Finally the pieces get screwed together temporarily in order to move on to the next steps.  Though it might feel like you are on the home stretch now, unfortunately you have just barely arrived at the halfway point in the construction process.

Gragg Chair Workshop 2

 

Early on Day 2 everyone had their side units assembled and thus began one of the more frustrating parts — getting the baby up on its feet.  As I often say about Gragg chairs, you are not so much constructing a chair as you are assembling curvilinear sculpture in three-dimensional space.

To assist in the process I had constructed for each student an assembly jig including four stirrups indicating the location of the four feet.  Combined with a few diagonal struts held in place by spring clamps, the correct posture was assured with the use of a bevel gauge to make sure each side was canting in the proper direction at the correct inclination.  Now it was time to start fabricating and fitting the cross-chair elements, the front seat rail, the rear seat rail, and the crest rail.  It sounds so simple but when you start fitting structural elements to curved and tapered components it suddenly is much less simple.

I learned two important items today to add to the “To Do” list in case I ever host this workshop again: 1) make a story stick for each student so they do not have to spend so much time measuring and remeasuring, and 2) have a fully dis-assemble-able chair so that it is quicker for me to explain how the parts fit together.  I am working on that project right now.  Perhaps a third thing is the hindrance of always working alone, repeatedly I would find myself forgetting to say out loud parts of the conversations going on inside my had, conversations that actually yield useful information about the “whys” and “hows ” of doing things.

The easiest of the cross-chair structural elements is the front seat rail, so that is where I had the students begin.  I had found that using a Zyliss vise is most beneficial to the Gragg chair building process so I made sure each workbench was outfitted with one.  By the end of the class each student was a big fan of the tool.

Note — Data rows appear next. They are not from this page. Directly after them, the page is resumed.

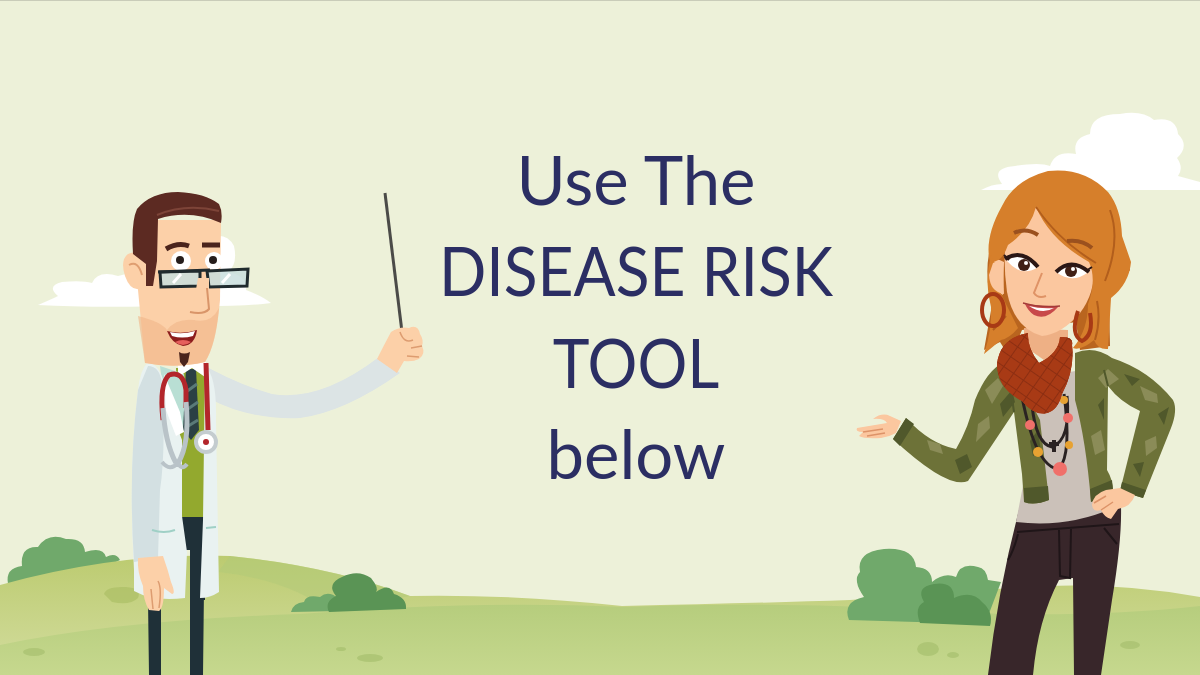
<!DOCTYPE html>
<html lang="en">
<head>
<meta charset="utf-8">
<title>Use The Disease Risk Tool</title>
<style>
:root{--sky:#edf1d9;--ink:#2b2e63;--hill:#c3d17e;--meadow:#b3cb78;--bush:#70a96b;--bush-dark:#5a9455;--skin:#fcd0a8;--skin-shade:#f2b88c;--brown:#5c2a22;--coat:#e9f2f1;--coat-shade:#d3e0e2;--navy:#1f3038;--red:#b3262b;--orange:#d67f2b;--orange-dark:#b9651f;--peach:#fbc79f;--olive:#6d7238;--olive-dark:#50582b;--olive-light:#8b8c58;--rust:#a83a15;--trousers:#38262a}
*{box-sizing:border-box;margin:0}
body{width:1200px;height:675px;overflow:hidden;background:var(--sky)}
.slide{position:relative;width:1200px;height:675px;overflow:hidden;border-top:1px solid #c9ccb9}
.scene{position:absolute;left:0;top:-1px;width:1200px;height:675px;display:block}
.message{position:absolute;left:386px;top:133px;width:500px;color:var(--ink);font:400 67px/91.3px Lato,"Open Sans",sans-serif;text-align:center}
.message span{display:block;white-space:nowrap}
.message .caps{transform:scaleX(.93)}
</style>
</head>
<body>
<main class="slide">
<svg class="scene" viewBox="0 0 1200 675" role="img" aria-label="A doctor with a pointer and a red-haired woman stand in a green landscape">
<defs>
<linearGradient id="hill-fade" x1="0" y1="0" x2="0" y2="1"><stop offset="0" stop-color="#bccb70"/><stop offset="1" stop-color="#d3dd9f"/></linearGradient>
<linearGradient id="meadow-fade" x1="0" y1="0" x2="0" y2="1"><stop offset="0" stop-color="#b6cd7d"/><stop offset="1" stop-color="#c6d88e"/></linearGradient>
<pattern id="knit" width="12" height="12" patternUnits="userSpaceOnUse" patternTransform="rotate(35)"><path d="M0 0H12M0 0V12" stroke="#7f2910" stroke-width="2"/></pattern>
</defs>

<g id="clouds" fill="#fff">
<path d="M38 305Q52 299 58 296Q46 286 62 282Q82 280 92 283Q98 270 118 276L150 268L208 238Q226 231 234 246Q238 264 228 272Q248 276 246 290Q262 296 271 303Q240 307 180 306Q90 308 38 305Z"/>
<path d="M981 190Q992 184 1002 184Q990 168 1015 166Q1040 162 1050 166Q1055 150 1076 154Q1072 138 1090 134Q1090 114 1120 114Q1142 110 1154 120Q1176 116 1178 134Q1190 146 1177 158Q1184 168 1178 176L1200 182V190Z"/>
</g>

<g id="landscape">
<path fill="var(--bush)" d="M8 584Q5 568 22 566Q20 546 38 547Q48 532 66 539Q84 538 85 552Q103 546 106 557Q116 552 120 560L60 590Z"/>
<path fill="url(#hill-fade)" d="M0 585Q120 552 230 556Q330 566 410 596Q510 594 622 606Q760 603 850 600L1010 588Q1110 580 1200 597V675H0Z"/>
<path fill="var(--meadow)" opacity=".55" d="M230 556Q330 566 410 596L330 612Q290 580 218 572Z"/>
<path fill="#a9bd62" opacity=".6" d="M104 594Q106 586 126 587Q142 588 138 598Q130 606 112 602Z"/>
<path fill="url(#meadow-fade)" d="M0 645Q120 620 300 614Q480 600 622 607Q800 600 1000 614Q1110 616 1200 606V675H0Z"/>
<path fill="var(--bush)" d="M291 612Q293 603 304 602Q306 594 320 597Q328 590 338 598L340 611Z"/>
<path fill="var(--bush-dark)" d="M329 612Q324 602 336 596Q326 584 342 577Q358 569 371 578Q379 588 376 592Q390 582 394 594Q407 598 406 609Z"/>
<path fill="var(--bush)" d="M849 620Q842 602 864 597Q852 580 860 572Q856 552 884 549Q914 547 916 567Q932 568 932 582Q944 572 956 577Q960 562 978 567Q986 568 988 580L1001 582L985 624Z"/>
<path fill="var(--bush-dark)" d="M920 623Q914 607 924 602Q915 587 934 584Q954 581 954 598Q972 590 982 602Q994 612 990 626Z"/>
<g fill="#a3bd6a" opacity=".6"><ellipse cx="370" cy="658" rx="13" ry="4"/><ellipse cx="34" cy="652" rx="11" ry="4"/><ellipse cx="341" cy="649" rx="5" ry="2"/><ellipse cx="928" cy="649" rx="11" ry="7"/><ellipse cx="953" cy="655" rx="6" ry="3"/><ellipse cx="1130" cy="645" rx="10" ry="4"/></g>
</g>

<g id="doctor">
<path id="pointer" fill="none" stroke="#4b4b48" stroke-width="3" d="M385 193L402 332"/>
<path fill="var(--navy)" d="M148 600H161V675H149ZM190 500H205L203 675H190Z"/>
<path fill="#dce4e5" d="M198 362Q236 384 272 394Q320 402 379 357L400 373Q345 412 300 418Q250 420 210 399Z"/>
<path fill="var(--skin)" d="M377 359Q384 345 391 332Q400 326 409 328Q418 324 420 334Q424 340 422 346Q426 354 419 359Q413 362 404 361L397 373Z"/>
<path fill="none" stroke="#dd9c70" stroke-width="1.5" d="M400 332Q404 344 413 340M411 348L422 346M407 356L419 357"/>
<path fill="#93a92e" d="M176 368H206V520H180Z"/>
<path fill="var(--navy)" d="M181 517H205V600H190V550H184Z"/>
<path fill="#b9dfd4" d="M160 366L184 374L190 436L166 412Z"/>
<path fill="#2b4044" d="M186 369H196L199 430L191 440L183 430Z"/>
<path stroke="#5a7a78" stroke-width="3" d="M186 392L197 384M185 411L198 402M185 428L198 420"/>
<path fill="var(--coat)" d="M148 362Q164 366 166 398L182 440V516L187 552L185 598Q154 602 134 591L134 570Q128 470 138 390Q140 370 148 362Z"/>
<path fill="var(--coat)" d="M205 366Q217 376 216 420L219 592Q210 598 200 598L203 520Z"/>
<path fill="#fff" d="M164 374L180 412L184 432L176 436L166 410Z"/>
<path fill="var(--coat-shade)" d="M148 366Q160 366 162 384Q166 450 160 490L158 558L134 562Q128 470 138 390Z"/>
<path fill="none" stroke="#9fd0c6" stroke-width="2" d="M152 530Q164 534 175 530M206 528L216 527"/>
<path fill="var(--skin)" d="M138 558L163 556Q168 570 171 582Q176 594 172 594L164 588Q164 608 159 611L149 610Q143 600 143 586Q137 572 138 558Z"/>
<path fill="none" stroke="#dd9c70" stroke-width="1.5" d="M158 581Q162 588 159 608M151 589L153 609"/>
<path fill="#fff" d="M178 364L206 362L205 377L192 368L178 377Z"/>
<g id="stethoscope" fill="none">
<path stroke="var(--red)" stroke-width="5" d="M163 420Q159 384 169 375Q183 370 186 390V408M206 363L208 430"/>
<path stroke="#b9c3c8" stroke-width="5" d="M163 408Q165 443 176 463M186 402Q190 444 178 463"/>
<path stroke="#b9c3c8" stroke-width="4" d="M162 462Q170 472 178 463Q182 471 187 464"/>
<circle cx="206" cy="442" r="10" fill="#fff" stroke="#c4cccf" stroke-width="4"/><circle cx="206" cy="442" r="3" fill="var(--red)"/>
</g>
<g id="doctor-head">
<path fill="var(--skin)" d="M136 220H221L220 300Q216 345 205 362Q175 369 145 363L138 290Z"/>
<path fill="var(--skin-shade)" opacity=".65" d="M138 316Q162 322 167 330Q176 318 194 320Q211 324 219 308Q216 345 205 362Q175 369 145 363Z"/>
<path fill="var(--skin)" d="M148 258Q138 249 128 254Q120 260 125 276Q132 296 147 286Z"/>
<path fill="none" stroke="#df9e71" stroke-width="2" d="M129 265Q138 260 142 275"/>
<path fill="var(--brown)" d="M133 254Q131 222 137 209Q151 192 178 192Q205 193 219 204Q223 212 221 223Q190 209 158 219L157 261L153 286L146 286V264Z"/>
<path fill="none" stroke="#7d4438" stroke-width="2" d="M157 215Q186 203 219 211"/>
<circle cx="181" cy="261" r="10" fill="#fff"/><circle cx="214" cy="261" r="9" fill="#fff"/><circle cx="180" cy="260" r="4" fill="#251d1b"/><circle cx="213" cy="260" r="4" fill="#251d1b"/>
<path fill="none" stroke="#4b241c" stroke-width="5" d="M166 249Q178 242 189 246M202 245L220 245"/>
<path fill="#c9dfdd" fill-opacity=".85" stroke="#202b2e" stroke-width="3" d="M160 272L200 271V286L161 287ZM207 271L248 269L247 286L209 287Z"/>
<path stroke="#fff" stroke-width="3" d="M173 283L181 274M222 283L230 274"/>
<path fill="none" stroke="#202b2e" stroke-width="3" d="M158 272L210 270"/>
<path fill="var(--skin)" d="M198 278H209V310Q203 316 192 312Z"/><path fill="none" stroke="#d99569" stroke-width="2" d="M207 288L209 309Q204 315 190 312"/>
<path fill="#8c1d1d" d="M167 331Q182 335 197 330Q195 345 183 346Q172 344 167 331Z"/><path fill="#fff" d="M170 332Q182 335 195 331L193 336Q182 339 172 336Z"/><path fill="#e55f5c" d="M175 342Q183 338 191 342Q183 348 175 342Z"/>
<path fill="#4b241c" d="M179 352Q184 355 190 352L188 362L184 367L180 362Z"/>
</g>
</g>

<g id="woman">
<path id="back-hair" fill="var(--orange-dark)" d="M999 225Q980 260 992 305L984 350L1000 342L1010 358L1022 330L1076 322L1080 350L1110 346L1109 300L1130 270L1116 215Z"/>
<path fill="var(--trousers)" d="M1019 510L1121 506Q1122 540 1112 600L1101 675H1074L1073 578L1059 580Q1038 620 1033 675H988Q998 590 1019 510Z"/>
<path fill="none" stroke="#1f1518" stroke-width="2" d="M1017 532L1119 524M1059 530L1060 576L1070 578L1071 529M1018 534Q1014 550 1008 560M1104 528L1117 544"/>
<path fill="#cbc1b9" d="M1018 380L1082 370L1094 470L1113 508Q1068 528 1016 522L1026 470Z"/>
<path fill="var(--olive)" d="M1004 362Q1018 366 1022 385L1040 420L1049 500Q1034 506 1024 502L1022 474L1014 412L968 481Q948 490 893 439L906 418Q930 444 956 449Q969 427 975 400Q987 370 1004 362Z"/>
<path fill="var(--olive)" d="M1075 353Q1094 345 1112 358Q1149 370 1173 400Q1178 410 1171 428L1143 498L1120 491L1140 411Q1120 402 1108 386L1107 470Q1113 480 1113 491L1091 502Q1086 440 1075 400Z"/>
<path fill="var(--olive-dark)" d="M893 439L906 418L914 424L900 446ZM1024 488L1048 486L1049 500Q1034 506 1024 502ZM1090 489L1112 480L1113 491L1091 502ZM1122 482L1146 490L1143 498L1120 491Z"/>
<g fill="var(--olive-light)"><path d="M985 390L998 378L1003 386L992 404ZM927 440L940 444L943 454L930 450ZM978 424L989 416L990 428L976 442ZM1140 386L1157 394L1158 403L1145 400ZM1145 441L1156 436L1157 448L1146 456ZM1098 378L1108 369L1119 379L1106 388ZM1091 436L1101 430L1105 450L1095 455Z"/></g>
<g fill="var(--olive-dark)"><path d="M1000 404L1012 390L1015 402L1003 417ZM955 460L967 454L972 467L960 474ZM1158 414L1169 407L1164 425ZM1124 374L1140 379L1132 386ZM1030 441L1038 430L1041 452L1033 456ZM1098 405L1104 398L1104 420ZM1133 464L1144 462L1140 477Z"/></g>
<path fill="none" stroke="var(--olive-dark)" stroke-width="2" d="M1014 412L1010 384M1108 386L1104 370"/>
<path id="open-hand" fill="var(--peach)" d="M901 421L890 416Q882 412 873 419Q884 418 887 423L857 428Q855 432 863 432L859 436Q864 439 881 438Q889 437 896 433Z"/>
<path fill="none" stroke="#dd9368" stroke-width="1.5" d="M863 432L883 429M867 436L885 433"/>
<path id="hip-hand" fill="var(--peach)" d="M1120 488L1135 495Q1131 507 1118 509L1111 519Q1104 517 1101 510Q1093 513 1092 505Q1093 494 1106 490Z"/>
<path fill="none" stroke="#dd9368" stroke-width="1.5" d="M1101 510L1113 502M1094 503L1106 496"/>
<g id="necklace"><path fill="none" stroke="#2a2222" stroke-width="3" d="M1022 397Q1036 468 1059 469Q1072 454 1064 394M1032 405Q1036 444 1052 447Q1071 440 1067 396"/><path stroke="#2a2222" stroke-width="4" d="M1054 440V452M1049 444H1059"/>
<g fill="#f0706a"><circle cx="1060" cy="469" r="7"/><circle cx="1030" cy="425" r="5"/><circle cx="1068" cy="418" r="5"/></g><g fill="#e7a232"><circle cx="1038" cy="452" r="5"/><circle cx="1069" cy="445" r="4"/><circle cx="1064" cy="400" r="4"/></g></g>
<path fill="#eeb085" d="M1024 328L1068 330L1068 346L1044 360L1024 346Z"/>
<g id="scarf"><path id="scarf-shape" fill="var(--rust)" d="M1028 333Q1000 338 997 364Q997 388 1022 401Q1034 416 1047 413Q1058 410 1062 394Q1075 370 1072 345Q1074 336 1060 337Q1059 353 1039 363Q1027 348 1028 333Z"/><use href="#scarf-shape" style="fill:url(#knit)"/><path fill="url(#knit)" opacity=".7" d="M1028 333Q1000 338 997 364Q997 388 1022 401Q1034 416 1047 413Q1058 410 1062 394Q1075 370 1072 345Q1074 336 1060 337Q1059 353 1039 363Q1027 348 1028 333Z"/></g>
<g id="woman-head">
<path fill="var(--peach)" d="M1004 262Q990 254 989 270Q992 290 1003 295Z"/>
<path fill="var(--peach)" d="M1010 215Q1040 196 1064 210L1094 252Q1098 290 1080 313Q1062 334 1042 336Q1014 328 1007 292Q1001 250 1010 215Z"/>
<path fill="var(--orange)" d="M990 262Q984 238 1002 206Q1014 180 1048 171Q1084 167 1108 192Q1121 208 1122 236L1131 262Q1129 284 1111 298L1108 349Q1098 350 1094 340Q1081 351 1073 348Q1088 330 1088 304Q1097 280 1089 262Q1050 240 1036 207Q1030 230 1008 245Q1002 263 990 262Z"/>
<path fill="var(--orange)" d="M991 255Q1002 275 1001 294L1018 328Q1010 338 1001 340L984 354Q992 330 991 307Q984 282 991 255Z"/>
<path fill="var(--peach)" d="M993 263Q1000 260 1003 270L1004 294Q990 292 989 275Z"/>
<path fill="none" stroke="#b25e1c" stroke-width="2" d="M1036 207Q1058 240 1096 263M1110 210Q1121 240 1105 281M1095 340Q1101 320 1097 301M993 330L1006 316"/>
<path fill="none" stroke="#9b511e" stroke-width="4" d="M1014 233Q1026 227 1038 235M1067 241Q1082 239 1092 248"/>
<path fill="#fff" d="M1007 261Q1022 249 1038 267Q1022 278 1007 261ZM1056 272Q1070 258 1087 273Q1072 284 1056 272Z"/>
<circle cx="1024" cy="265" r="6" fill="#402016"/><circle cx="1071" cy="271" r="6" fill="#402016"/><circle cx="1026" cy="263" r="2" fill="#fff"/><circle cx="1073" cy="269" r="2" fill="#fff"/>
<path fill="none" stroke="#2b1715" stroke-width="4" d="M1005 259Q1022 248 1038 267M1056 272Q1071 257 1089 272"/>
<path fill="none" stroke="#2b1715" stroke-width="2" d="M1009 260L1004 255M1086 271L1092 267"/>
<path fill="none" stroke="#df9366" stroke-width="2" d="M1042 273L1034 293Q1038 299 1046 296"/>
<path fill="#c8494a" d="M1025 304Q1040 306 1058 307Q1046 321 1034 315Q1028 311 1025 304Z"/><path fill="#fff" d="M1029 306Q1040 309 1054 308Q1042 315 1029 306Z"/>
<path fill="none" stroke="#a33b39" stroke-width="1.5" d="M1023 303Q1040 308 1060 306"/>
<g fill="none" stroke="var(--rust)" stroke-width="4"><ellipse cx="993" cy="310" rx="11" ry="16"/><path d="M1078 311Q1070 335 1082 341Q1094 335 1090 313"/></g>
</g>
</g>
</svg>
<h1 class="message"><span>Use The</span><span class="caps">DISEASE RISK</span><span class="caps">TOOL</span><span>below</span></h1>
</main>
</body>
</html>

Near the end of the day it was a thrill to see the inventory of chair forms emerging on the assembly table.